The actual research process just doesn’t pan out for SS analysts. To properly research a piece of legislation or emerging trend that will drive CF of the companies they cover will require a lengthy research process that winds up reaching into areas they lack expertise. The end result is we punt. For instance, the house and senate tax bills are going to bear significant changes for our coverage names. We looked into re-valuing all of the names given different scenarios but quickly realized after talking to a few IR departments that nobody knows wtf is going on. Oh, sweet, an area we might be able to add clarity. So we start trying to figure out what the **** is going on by conducting interviews with tax lawyers. Very quickly we realize that the process will take months and we don’t even know what these bills will look like by then. So, we squash it. Publish a one page report with vague commentary and a half-assed sensitivity analysis attached to the usual 6 pages of SS compliance disclosures.

But I guess what the **** is the difference? The piece generated a ton of insight and we all spent hours on the phone that week. 

dude this was a great post.  Thanks mate. 

Moral of the story (which is something I have been saying) is that research is half assed and an art at best and total BS at worst…

Not all sell side is the same, though.  I respect Evercore ISI stuff, for example.  At least in my space, they always seem to be on point.

rawraw wrote:

infinitybenzo wrote:

robustening wrote:

Right.

The actual research process just doesn’t pan out for SS analysts. To properly research a piece of legislation or emerging trend that will drive CF of the companies they cover will require a lengthy research process that winds up reaching into areas they lack expertise. The end result is we punt. For instance, the house and senate tax bills are going to bear significant changes for our coverage names. We looked into re-valuing all of the names given different scenarios but quickly realized after talking to a few IR departments that nobody knows wtf is going on. Oh, sweet, an area we might be able to add clarity. So we start trying to figure out what the **** is going on by conducting interviews with tax lawyers. Very quickly we realize that the process will take months and we don’t even know what these bills will look like by then. So, we squash it. Publish a one page report with vague commentary and a half-assed sensitivity analysis attached to the usual 6 pages of SS compliance disclosures.

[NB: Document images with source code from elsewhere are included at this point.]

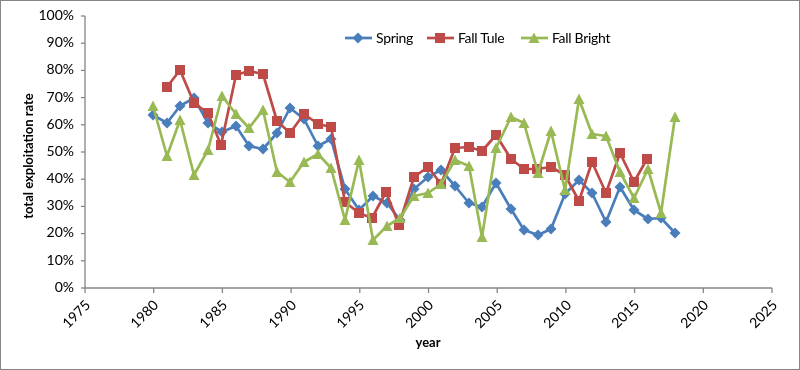
<!DOCTYPE html>
<html lang="en">
<head>
<meta charset="utf-8">
<title>Total exploitation rate by year</title>
<style>
:root {
  --spring: #4a7ebb;
  --tule: #be4b48;
  --bright: #98b954;
  --axis: #868686;
  --ink: #000;
  --paper: #fff;
}
* { box-sizing: border-box; }
body { margin: 0; overflow: hidden; }
.chart {
  position: relative;
  width: 800px;
  height: 370px;
  overflow: hidden;
  background: var(--paper);
  border: 1px solid var(--axis);
  color: var(--ink);
  font: 14px/18px Lato, "Open Sans", sans-serif;
  letter-spacing: -0.3px;
}
.plot { position: absolute; left: -1px; top: -1px; }
.axes { stroke: var(--axis); stroke-width: 1.3; fill: none; }
.series { fill: none; stroke-width: 2.7; stroke-linejoin: round; }
.spring { stroke: var(--spring); marker: url(#diamond); }
.tule { stroke: var(--tule); marker: url(#square); }
.bright { stroke: var(--bright); marker: url(#triangle); }
.legend {
  position: absolute;
  left: 344px;
  top: 28px;
  margin: 0;
  padding: 0;
  list-style: none;
  display: grid;
  grid-template-columns: 82px 94px auto;
}
.legend li { display: flex; align-items: center; gap: 4px; white-space: nowrap; }
.legend svg { flex: none; overflow: visible; }
.legend .series { marker-start: none; marker-end: none; }
.rates {
  position: absolute;
  left: 20px;
  top: 0.4px;
  width: 53px;
  display: grid;
  grid-auto-rows: 27.2px;
  align-items: center;
  justify-items: end;
  letter-spacing: 0;
}
.years {
  position: absolute;
  left: 40.6px;
  top: 304px;
  display: grid;
  grid-template-columns: repeat(11, 68.7px);
  justify-items: center;
  letter-spacing: 0;
}
.years span { transform: rotate(-45deg); }
.axis-title { position: absolute; font-weight: 700; font-size: 13px; letter-spacing: 0; white-space: nowrap; }
.rate-title { left: 27px; top: 155px; transform: translate(-50%, -50%) rotate(-90deg); }
.year-title { left: 427px; top: 332px; transform: translateX(-50%); }
</style>
</head>
<body>
<main class="chart">
  <svg class="plot" width="800" height="370" viewBox="0 0 800 370" role="img" aria-label="Line chart of total exploitation rate for Spring, Fall Tule and Fall Bright, 1980 to 2018">
    <defs>
      <marker id="diamond" markerUnits="userSpaceOnUse" markerWidth="12" markerHeight="12" refX="6" refY="6">
        <polygon points="6,0.5 11.5,6 6,11.5 0.5,6" fill="#4a7ebb"/>
      </marker>
      <marker id="square" markerUnits="userSpaceOnUse" markerWidth="10" markerHeight="10" refX="5" refY="5">
        <rect width="10" height="10" fill="#be4b48"/>
      </marker>
      <marker id="triangle" markerUnits="userSpaceOnUse" markerWidth="12" markerHeight="12" refX="6" refY="6">
        <polygon points="6,0.5 11.5,11 0.5,11" fill="#98b954"/>
      </marker>
      <path id="rate-tick" d="M81 0H85"/>
      <path id="year-tick" d="M0 288V293"/>
    </defs>
    <g class="axes">
      <path d="M85 16V288H772"/>
      <use href="#rate-tick" y="16"/>
      <use href="#rate-tick" y="43.2"/>
      <use href="#rate-tick" y="70.4"/>
      <use href="#rate-tick" y="97.6"/>
      <use href="#rate-tick" y="124.8"/>
      <use href="#rate-tick" y="152"/>
      <use href="#rate-tick" y="179.2"/>
      <use href="#rate-tick" y="206.4"/>
      <use href="#rate-tick" y="233.6"/>
      <use href="#rate-tick" y="260.8"/>
      <use href="#rate-tick" y="288"/>
      <use href="#year-tick" x="85"/>
      <use href="#year-tick" x="153.7"/>
      <use href="#year-tick" x="222.4"/>
      <use href="#year-tick" x="291.1"/>
      <use href="#year-tick" x="359.8"/>
      <use href="#year-tick" x="428.5"/>
      <use href="#year-tick" x="497.2"/>
      <use href="#year-tick" x="565.9"/>
      <use href="#year-tick" x="634.6"/>
      <use href="#year-tick" x="703.3"/>
      <use href="#year-tick" x="772"/>
    </g>
    <polyline class="series spring" points="153,115 167,123 180,106 194,98 208,123 222,132 236,126 249,146 263,149 277,133 290,108 304,119 318,146 331,139 345,189 359,210 373,196 387,203 400,220 414,189 428,177 441,170 455,186 469,203 482,207 496,183 511,209 524,230 538,235 551,229 565,194 579,180 592,193 606,222 620,187 634,210 648,219 661,218 675,233"/>
    <polyline class="series tule" points="167,87 180,70 194,103 208,113 221,145 236,75 249,71 263,74 277,121 290,133 304,114 318,124 331,127 345,202 359,213 372,218 386,192 399,225 414,177 428,167 441,184 455,148 469,147 482,151 496,135 511,159 524,169 537,169 551,167 565,175 579,201 592,162 606,193 620,153 634,182 647,159"/>
    <polyline class="series bright" points="153,106 167,156 180,120 194,175 208,150 222,96 236,114 249,128 263,110 277,172 290,182 304,162 318,154 331,168 345,220 359,160 373,240 387,226 400,218 414,196 428,193 441,184 455,160 469,166 482,237 496,148 511,117 524,123 538,173 551,131 565,190 579,99 592,134 606,136 620,172 634,198 648,169 661,213 675,117"/>
  </svg>

  <ul class="legend">
    <li><svg width="27" height="12" aria-hidden="true"><polyline class="series spring" points="0,6 13,6 27,6"/></svg>Spring</li>
    <li><svg width="27" height="12" aria-hidden="true"><polyline class="series tule" points="0,6 13,6 27,6"/></svg>Fall Tule</li>
    <li><svg width="27" height="12" aria-hidden="true"><polyline class="series bright" points="0,6 13,6 27,6"/></svg>Fall Bright</li>
  </ul>

  <div class="rates">
    <span>100%</span><span>90%</span><span>80%</span><span>70%</span><span>60%</span><span>50%</span><span>40%</span><span>30%</span><span>20%</span><span>10%</span><span>0%</span>
  </div>
  <div class="years">
    <span>1975</span><span>1980</span><span>1985</span><span>1990</span><span>1995</span><span>2000</span><span>2005</span><span>2010</span><span>2015</span><span>2020</span><span>2025</span>
  </div>
  <div class="axis-title rate-title">total exploitation rate</div>
  <div class="axis-title year-title">year</div>
</main>
</body>
</html>
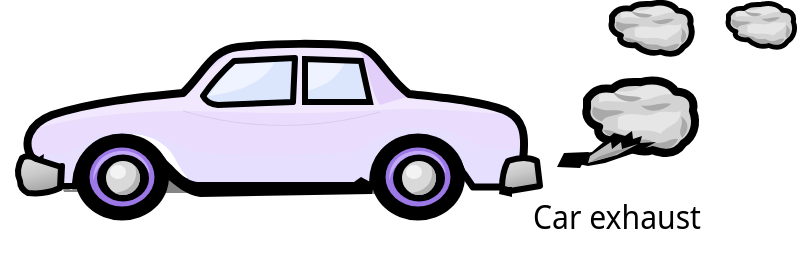
<!DOCTYPE html>
<html lang="en">
<head>
<meta charset="utf-8">
<title>Car exhaust</title>
<style>
:root {
  --ink: #000;
  --body: #e9dcfd;
  --body-light: #f2e8fe;
  --body-low: #e6dffe;
  --glass: #dbe6fd;
  --glass-light: #eef3ff;
  --rim: #9b78e6;
  --rim-light: #c3a9f7;
  --smoke: #d3d3d3;
  --smoke-light: #e6e6e6;
  --smoke-dark: #a9a9a9;
  --chrome: #c9c9c9;
}
html, body { margin: 0; background: #fff; overflow: hidden; }
svg { display: block; width: 802px; height: 270px; }
.outline { fill: none; stroke: var(--ink); stroke-linejoin: round; stroke-linecap: round; }
.caption { font: 33px "Noto Sans", "Open Sans", sans-serif; fill: var(--ink); }
</style>
</head>
<body>
<svg viewBox="0 0 802 270" role="img" aria-label="A lilac car with puffs of exhaust smoke behind it">
  <defs>
    <linearGradient id="chrome" x1="0" y1="0" x2="0.3" y2="1">
      <stop offset="0" stop-color="#e2e2e2"/>
      <stop offset="0.55" stop-color="#c9c9c9"/>
      <stop offset="1" stop-color="#a6a6a6"/>
    </linearGradient>
    <clipPath id="body-clip">
      <path d="M28 158C22 140 30 122 52 115C92 102 140 97 183 92C204 72 211 50 238 47C275 43 325 43 357 46C378 50 385 76 409 93C445 98 480 101 504 110C524 118 526 135 523 160L504 165L499 187L470 187C463 120 380 115 371 182L358 187L206 187C192 186 185 176 177 162C160 122 90 120 72 190L61 186L62 167Z"/>
    </clipPath>
    <g id="wheel">
      <ellipse rx="47" ry="43.5" fill="var(--ink)"/>
      <ellipse rx="32.5" ry="29.5" fill="var(--rim)"/>
      <path d="M-29 4C-29-17-15-27 3-26C18-25 27-14 28-3C20-17 11-22-1-22C-17-21-25-10-29 4Z" fill="var(--rim-light)"/>
      <ellipse cx="1" cy="1" rx="26" ry="23.5" fill="var(--ink)"/>
      <circle cx="1" cy="1" r="17" fill="#d9d9d9"/>
      <path d="M13-11A17 17 0 0 1-7 16C10 14 17 2 13-11Z" fill="#b3b3b3"/>
      <ellipse cx="-4" cy="-5" rx="8" ry="7" fill="#f3f3f3"/>
    </g>
    <g id="puff">
      <path d="M3 16C8 8 14 7 22 8C28 2 36 3 43 3C54 0 65 3 69 10C79 10 84 16 82 24C86 34 82 44 75 48C69 57 60 56 52 53C43 56 33 52 27 46C16 47 9 42 12 36C5 34 1 28 3 22Z" fill="var(--smoke)"/>
      <path d="M12 12C24 7 33 13 42 7C51 3 62 5 66 12C55 11 50 18 39 16C29 20 21 15 12 18Z" fill="var(--smoke-light)"/>
      <path d="M26 29C36 23 45 30 54 26C62 23 67 27 73 24C73 35 63 34 58 41C47 36 36 41 26 37Z" fill="var(--smoke-light)"/>
      <path d="M8 21C18 26 24 22 31 25C22 29 17 27 14 32C8 30 5 26 8 21ZM22 10C30 15 38 12 44 15C36 19 27 18 22 10ZM43 20C51 22 57 17 66 19C59 25 49 26 43 20ZM15 38C23 38 26 42 33 42C39 48 47 43 52 47C60 50 66 43 71 45C67 53 59 53 52 50C42 52 32 49 28 44C22 44 17 42 15 38ZM73 28C80 33 79 39 74 44C70 38 76 35 73 28Z" fill="var(--smoke-dark)"/>
      <path class="outline" stroke-width="6" d="M3 16C8 8 14 7 22 8C28 2 36 3 43 3C54 0 65 3 69 10C79 10 84 16 82 24C86 34 82 44 75 48C69 57 60 56 52 53C43 56 33 52 27 46C16 47 9 42 12 36C5 34 1 28 3 22Z"/>
    </g>
  </defs>

  <g id="car">
    <path id="underbody-shadow" d="M160 178H206V193H150ZM352 178H380V194H358ZM60 180H84V192H64Z" fill="#858585"/>

    <g id="bodywork" clip-path="url(#body-clip)">
      <rect x="15" y="38" width="520" height="155" fill="var(--body)"/>
      <path d="M40 114C90 100 140 94 186 90L236 48H358L404 93C450 98 490 104 524 116C440 108 404 108 380 110C300 115 265 113 190 111C130 111 80 116 28 130Z" fill="var(--body-light)"/>
      <path d="M25 160C45 151 62 158 76 150C98 129 145 126 176 145C195 158 280 156 358 152C384 127 432 116 470 143C490 152 510 150 526 148V192H25Z" fill="var(--body-low)"/>
      <path d="M183 111C250 131 320 129 380 112" fill="none" stroke="#d9cbea" stroke-width="1"/>
      <path d="M358 46C370 70 370 90 380 105L410 96L382 54Z" fill="#e2d0fa"/>
    </g>

    <path id="body-outline" class="outline" stroke-width="8" d="M32 158C22 142 29 124 52 115C92 102 140 97 183 93C204 73 211 50 238 47C275 43 325 43 357 46C378 50 385 76 409 94C445 98 480 101 504 110C524 118 526 135 523 160"/>
    <path id="sill" d="M166 160C178 170 185 183 202 182H354L361 177L374 184L372 194L200 197C184 194 177 186 166 178Z" fill="var(--ink)"/>
    <path id="rear-valance" class="outline" stroke-width="7" d="M464 174L473 187H502"/>
    <path id="front-valance" class="outline" stroke-width="6" d="M62 166L61 186H80"/>
    <path id="wheel-arches" class="outline" stroke-width="4" d="M74 183C77 129 148 119 168 168M371 184C370 129 444 118 465 174"/>

    <g id="windows">
      <path d="M234 61L295 58L293 102L218 105Q207 104 203 96Q216 77 234 61Z" fill="var(--glass)"/>
      <path d="M233 64L275 61C266 79 247 91 208 96Z" fill="var(--glass-light)"/>
      <path class="outline" stroke-width="6" d="M234 61L295 58L293 102L218 105Q207 104 203 96Q216 77 234 61Z"/>
      <path d="M305 59L361 61L370 102L305 102Z" fill="var(--glass)"/>
      <path d="M307 62H345C339 76 328 85 307 91Z" fill="var(--glass-light)"/>
      <path class="outline" stroke-width="6" style="stroke-linejoin:miter" d="M305 59L361 61L370 102L305 102Z"/>
    </g>

    <use href="#wheel" x="122" y="177"/>
    <use href="#wheel" x="418" y="177"/>

    <g id="bumpers" stroke="var(--ink)" stroke-width="6" stroke-linejoin="round" fill="url(#chrome)">
      <path d="M22 158Q28 154 36 159L61 167L60 188Q45 195 28 193Q20 189 20 181Q15 171 22 158Z"/>
      <path d="M508 161Q525 155 537 161L540 186L510 191L502 188Q502 172 508 161Z"/>
      <path d="M500 187H512V197L499 194Z" fill="var(--ink)" stroke="none"/>
      <path d="M34 154L39 157L44 154L43 162H35Z" fill="var(--ink)" stroke="none"/>
    </g>
  </g>

  <g id="smoke">
    <use href="#puff" transform="translate(609 1) scale(0.99 0.96)"/>
    <use href="#puff" transform="translate(726 2) scale(0.82 0.82)"/>
    <use href="#puff" transform="translate(583 78) scale(1.34 1.36)"/>
    <g id="exhaust-blast">
      <path d="M614 133L625 136L632 131L633 139L642 136L640 143L656 142L640 151L605 163L588 166L578 164L580 154L592 152Z" fill="var(--ink)"/>
      <path d="M590 156L611 142L612 149L621 142L622 149L638 144L617 155L588 163Z" fill="#bdbdbd"/>
      <path d="M600 156L618 150L632 147L612 156L590 162Z" fill="#999"/>
      <path d="M564 153L589 152L580 168L557 167Z" fill="var(--ink)"/>
    </g>
  </g>

  <text class="caption" x="533" y="229" textLength="168" lengthAdjust="spacingAndGlyphs">Car exhaust</text>
</svg>
</body>
</html>
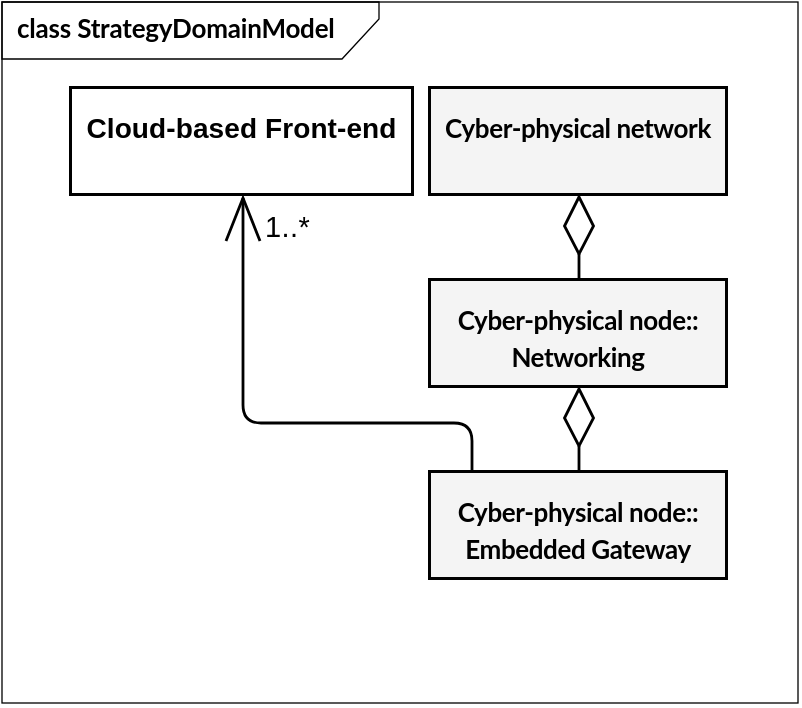
<!DOCTYPE html>
<html lang="en">
<head>
<meta charset="utf-8">
<title>class StrategyDomainModel</title>
<style>
  :root {
    --ink: #000;
    --paper: #fff;
    --node-fill: #f4f4f4;
    --label-font: Lato, "Open Sans", sans-serif;
    --plain-font: "Liberation Sans", Arial, sans-serif;
  }
  * { box-sizing: border-box; }
  html, body { margin: 0; background: var(--paper); }
  .diagram {
    position: relative;
    width: 802px;
    height: 708px;
    overflow: hidden;
    color: var(--ink);
    font: 700 26px/37px var(--label-font);
    letter-spacing: -0.4px;
    white-space: nowrap;
  }
  .lines { position: absolute; inset: 0; fill: none; stroke: var(--ink); }
  .frame { stroke-width: 1.3; }
  .connectors { stroke-width: 2.8; }
  .title, .multiplicity { position: absolute; margin: 0; }
  .title { left: 17px; top: 10px; font-size: inherit; letter-spacing: -0.2px; }
  .node {
    position: absolute;
    left: 428px;
    width: 300px;
    height: 110px;
    padding-top: 21px;
    border: 3px solid var(--ink);
    background: var(--node-fill);
    display: flex;
    flex-direction: column;
    align-items: center;
  }
  .front-end {
    left: 69px;
    top: 86px;
    width: 345px;
    background: var(--paper);
    font-family: var(--plain-font);
    font-size: 28px;
    letter-spacing: 0.1px;
  }
  .network { top: 86px; }
  .networking { top: 278px; }
  .gateway { top: 470px; }
  .multiplicity {
    left: 265px;
    top: 209px;
    font: 400 29px/37px var(--plain-font);
    letter-spacing: 0.4px;
  }
</style>
</head>
<body>
<main class="diagram">
  <svg class="lines" width="802" height="708" viewBox="0 0 802 708" aria-hidden="true">
    <defs>
      <g id="aggregation">
        <polygon points="0,0 14.5,29 0,57 -14.5,29"/>
        <line y1="57" y2="82"/>
      </g>
    </defs>
    <g class="frame">
      <rect x="2" y="2" width="796" height="701"/>
      <polygon points="2,2 379,2 379,19 342,59 2,59"/>
    </g>
    <g class="connectors">
      <path d="M472 471V441Q472 423 454 423H261Q243 423 243 405V198"/>
      <polyline points="226,241 243,198 260,241"/>
      <use href="#aggregation" x="579" y="197"/>
      <use href="#aggregation" x="579" y="389"/>
    </g>
  </svg>
  <h1 class="title">class StrategyDomainModel</h1>
  <section class="node front-end"><span>Cloud-based Front-end</span></section>
  <section class="node network"><span>Cyber-physical network</span></section>
  <section class="node networking"><span>Cyber-physical node::</span><span>Networking</span></section>
  <section class="node gateway"><span>Cyber-physical node::</span><span>Embedded Gateway</span></section>
  <p class="multiplicity">1..*</p>
</main>
</body>
</html>
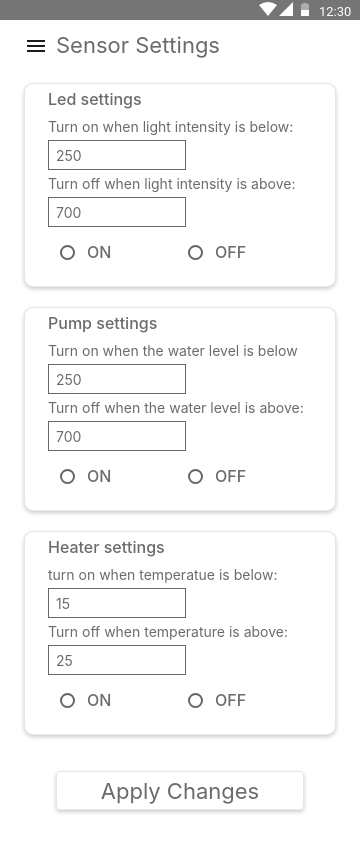
<!DOCTYPE html>
<html lang="en">
<head>
<meta charset="utf-8">
<title>Sensor Settings</title>
<style>
:root {
  --bar: #757575;
  --text: #6b6b6b;
  --line: #666;
  --icon: #1d1b20;
  --edge: #e6e6e6;
  --surface: #fff;
}
* { box-sizing: border-box; margin: 0; }
html, body { width: 360px; height: 860px; overflow: hidden; background: var(--surface); }
body { font-family: Inter, Roboto, sans-serif; color: var(--text); }
.status-bar { height: 20px; padding: 0 9px 0 0; background: var(--bar); color: #fff; display: flex; justify-content: flex-end; align-items: center; }
.status-icons { display: block; width: 60px; height: 20px; }
.clock { font: 13px/20px Roboto, sans-serif; padding-top: 3px; width: 32px; white-space: nowrap; }
.app-header { height: 63px; padding: 11px 27px 0; display: flex; gap: 11px; }
.menu-icon { width: 18px; height: 30px; }
.app-header h1 { font-size: 22px; line-height: 28px; font-weight: 400; white-space: nowrap; }
.cards { padding: 0 24px; display: grid; gap: 20px; }
.card { height: 204px; padding: 5px 0 0 23px; border: 1px solid var(--edge); border-radius: 9px; background: var(--surface); box-shadow: 0 2px 4px rgba(0, 0, 0, .2); white-space: nowrap; }
.card h2 { font-size: 16px; line-height: 20px; font-weight: 500; margin-bottom: 8px; }
.label { font-size: 14px; line-height: 20px; }
.value { width: 138px; height: 30px; margin: 3px 0 4px; padding-left: 7px; border: 1px solid var(--line); font-size: 14px; line-height: 29px; }
.options { display: grid; grid-template-columns: 128px 1fr; padding: 11px 0 0 12px; }
.option { display: flex; align-items: center; gap: 12px; font-size: 16px; line-height: 20px; font-weight: 500; }
.radio { width: 15px; height: 15px; border: 2px solid var(--line); border-radius: 50%; }
.apply { display: block; width: 248px; height: 39px; margin: 36px auto 0; border: 1px solid var(--edge); border-radius: 4px; box-shadow: 0 2px 4px rgba(0, 0, 0, .2); color: var(--text); font-size: 22px; line-height: 39px; text-align: center; text-decoration: none; }
</style>
</head>
<body>
<div class="status-bar">
  <svg class="status-icons" viewBox="0 0 60 20" fill="#fff" aria-hidden="true">
    <path d="M0 5Q9 -1 18 5L9 16Z"/>
    <path d="M20 16L34 2V16Z"/>
    <path d="M42 4H44V3H48V4H50V10H42Z" opacity=".4"/>
    <rect x="42" y="10" width="8" height="6"/>
  </svg>
  <span class="clock">12:30</span>
</div>
<header class="app-header">
  <svg class="menu-icon" viewBox="0 0 18 30" fill="#1d1b20" role="img" aria-label="Menu">
    <rect y="9" width="18" height="2"/>
    <rect y="14" width="18" height="2"/>
    <rect y="19" width="18" height="2"/>
  </svg>
  <h1>Sensor Settings</h1>
</header>
<main>
  <div class="cards">
    <section class="card">
      <h2>Led settings</h2>
      <p class="label">Turn on when light intensity is below:</p>
      <div class="value">250</div>
      <p class="label">Turn off when light intensity is above:</p>
      <div class="value">700</div>
      <div class="options">
        <span class="option"><span class="radio"></span>ON</span>
        <span class="option"><span class="radio"></span>OFF</span>
      </div>
    </section>
    <section class="card">
      <h2>Pump settings</h2>
      <p class="label">Turn on when the water level is below</p>
      <div class="value">250</div>
      <p class="label">Turn off when the water level is above:</p>
      <div class="value">700</div>
      <div class="options">
        <span class="option"><span class="radio"></span>ON</span>
        <span class="option"><span class="radio"></span>OFF</span>
      </div>
    </section>
    <section class="card">
      <h2>Heater settings</h2>
      <p class="label">turn on when temperatue is below:</p>
      <div class="value">15</div>
      <p class="label">Turn off when temperature is above:</p>
      <div class="value">25</div>
      <div class="options">
        <span class="option"><span class="radio"></span>ON</span>
        <span class="option"><span class="radio"></span>OFF</span>
      </div>
    </section>
  </div>
  <a class="apply" href="#">Apply Changes</a>
</main>
</body>
</html>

But I guess what the **** is the difference? The piece generated a ton of insight and we all spent hours on the phone that week. 

dude this was a great post.  Thanks mate. 

Moral of the story (which is something I have been saying) is that research is half assed and an art at best and total BS at worst…

Not all sell side is the same, though.  I respect Evercore ISI stuff, for example.  At least in my space, they always seem to be on point.

Well I was speaking of research overall…for both buyside and sellside.  It’s not really “research”  It is almost offensive to use “research” in equity research because this makes it sound very scientific, professional, complicated, robust, and revolutionary…..Research new drugs to fight cancer, heart disease, diabetes, etc. Research changes in global ocean temperatures and its current flows and how this affect our atmospheric pressures…Research the fifth generation fighter jet for absolute air superiority.  These are research…equity research?? pff that’s cute..It’s so scientific and robust that 90% of active managers fail to beat the market?  

Don’t take my word for it….Your fund really beat the benchmark?  how about the market? on a consistent basis?

Be yourself. The world worships the original.